◆ Task item:
Retype exactly the lines from the one with "stroke-dasharray: 1.7 1.9;" down to the final line of the material below, both included, and nothing more.

◆ Data to use:
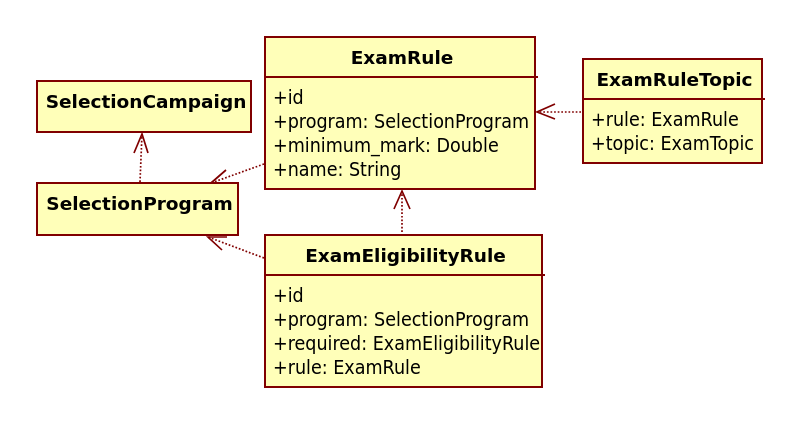
<!DOCTYPE html>
<html lang="en">
<head>
<meta charset="utf-8">
<title>Exam rules class diagram</title>
<style>
:root {
  --paper: #ffffff;
  --fill: #ffffb9;
  --line: #800000;
  --ink: #000000;
}
* { box-sizing: border-box; margin: 0; padding: 0; }
html, body { width: 802px; height: 427px; overflow: hidden; background: var(--paper); }
.diagram {
  position: relative;
  width: 802px;
  height: 427px;
  overflow: hidden;
  color: var(--ink);
  font-family: "DejaVu Sans", sans-serif;
}
.class-box {
  position: absolute;
  background: var(--fill);
  border: 2px solid var(--line);
}
.class-name {
  height: 38px;
  padding-top: 2px;
  margin-right: -4px;
  font-size: 18.5px;
  font-weight: 700;
  line-height: 36px;
  text-align: center;
  white-space: nowrap;
}
.attributes {
  margin-right: -4px;
  padding: 8px 0 0 7px;
  border-top: 2px solid var(--line);
  list-style: none;
  font-size: 19.5px;
  line-height: 23.9px;
  white-space: nowrap;
}
.attributes li { transform: scaleX(.9); transform-origin: 0 50%; }
.selection-campaign { left: 36px; top: 80px; width: 216px; height: 53px; }
.selection-program { left: 36px; top: 182px; width: 203px; height: 54px; }
.exam-rule { left: 264px; top: 36px; width: 272px; height: 154px; }
.exam-eligibility-rule { left: 264px; top: 234px; width: 279px; height: 154px; }
.exam-rule-topic { left: 582px; top: 58px; width: 181px; height: 106px; }
.dependencies { position: absolute; inset: 0; fill: none; stroke: var(--line); stroke-width: 1.7; }
.dotted { stroke-dasharray: 1.7 1.9; }
</style>
</head>
<body>
<main class="diagram">
  <section class="class-box selection-campaign">
    <h2 class="class-name">SelectionCampaign</h2>
  </section>
  <section class="class-box selection-program">
    <h2 class="class-name">SelectionProgram</h2>
  </section>
  <section class="class-box exam-rule">
    <h2 class="class-name">ExamRule</h2>
    <ul class="attributes">
      <li>+id</li>
      <li>+program: SelectionProgram</li>
      <li>+minimum_mark: Double</li>
      <li>+name: String</li>
    </ul>
  </section>
  <section class="class-box exam-eligibility-rule">
    <h2 class="class-name">ExamEligibilityRule</h2>
    <ul class="attributes">
      <li>+id</li>
      <li>+program: SelectionProgram</li>
      <li>+required: ExamEligibilityRule</li>
      <li>+rule: ExamRule</li>
    </ul>
  </section>
  <section class="class-box exam-rule-topic">
    <h2 class="class-name">ExamRuleTopic</h2>
    <ul class="attributes">
      <li>+rule: ExamRule</li>
      <li>+topic: ExamTopic</li>
    </ul>
  </section>
  <svg class="dependencies" width="802" height="427" viewBox="0 0 802 427" aria-hidden="true">
    <g class="dotted">
      <line x1="140" y1="182" x2="142" y2="134"/>
      <line x1="264" y1="164" x2="211" y2="183"/>
      <line x1="264" y1="258" x2="208" y2="237"/>
      <line x1="402" y1="232" x2="402" y2="191"/>
      <line x1="581" y1="112" x2="537" y2="112"/>
    </g>
    <g class="arrowheads">
      <path d="M134 153L142 134L148 153"/>
      <path d="M226 170L211 183L230 183"/>
      <path d="M222 250L208 237L227 237"/>
      <path d="M394 209L402 191L410 209"/>
      <path d="M555 104L537 112L555 119"/>
    </g>
  </svg>
</main>
</body>
</html>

◆ Written answer:
.dotted { stroke-dasharray: 1.7 1.9; }
</style>
</head>
<body>
<main class="diagram">
  <section class="class-box selection-campaign">
    <h2 class="class-name">SelectionCampaign</h2>
  </section>
  <section class="class-box selection-program">
    <h2 class="class-name">SelectionProgram</h2>
  </section>
  <section class="class-box exam-rule">
    <h2 class="class-name">ExamRule</h2>
    <ul class="attributes">
      <li>+id</li>
      <li>+program: SelectionProgram</li>
      <li>+minimum_mark: Double</li>
      <li>+name: String</li>
    </ul>
  </section>
  <section class="class-box exam-eligibility-rule">
    <h2 class="class-name">ExamEligibilityRule</h2>
    <ul class="attributes">
      <li>+id</li>
      <li>+program: SelectionProgram</li>
      <li>+required: ExamEligibilityRule</li>
      <li>+rule: ExamRule</li>
    </ul>
  </section>
  <section class="class-box exam-rule-topic">
    <h2 class="class-name">ExamRuleTopic</h2>
    <ul class="attributes">
      <li>+rule: ExamRule</li>
      <li>+topic: ExamTopic</li>
    </ul>
  </section>
  <svg class="dependencies" width="802" height="427" viewBox="0 0 802 427" aria-hidden="true">
    <g class="dotted">
      <line x1="140" y1="182" x2="142" y2="134"/>
      <line x1="264" y1="164" x2="211" y2="183"/>
      <line x1="264" y1="258" x2="208" y2="237"/>
      <line x1="402" y1="232" x2="402" y2="191"/>
      <line x1="581" y1="112" x2="537" y2="112"/>
    </g>
    <g class="arrowheads">
      <path d="M134 153L142 134L148 153"/>
      <path d="M226 170L211 183L230 183"/>
      <path d="M222 250L208 237L227 237"/>
      <path d="M394 209L402 191L410 209"/>
      <path d="M555 104L537 112L555 119"/>
    </g>
  </svg>
</main>
</body>
</html>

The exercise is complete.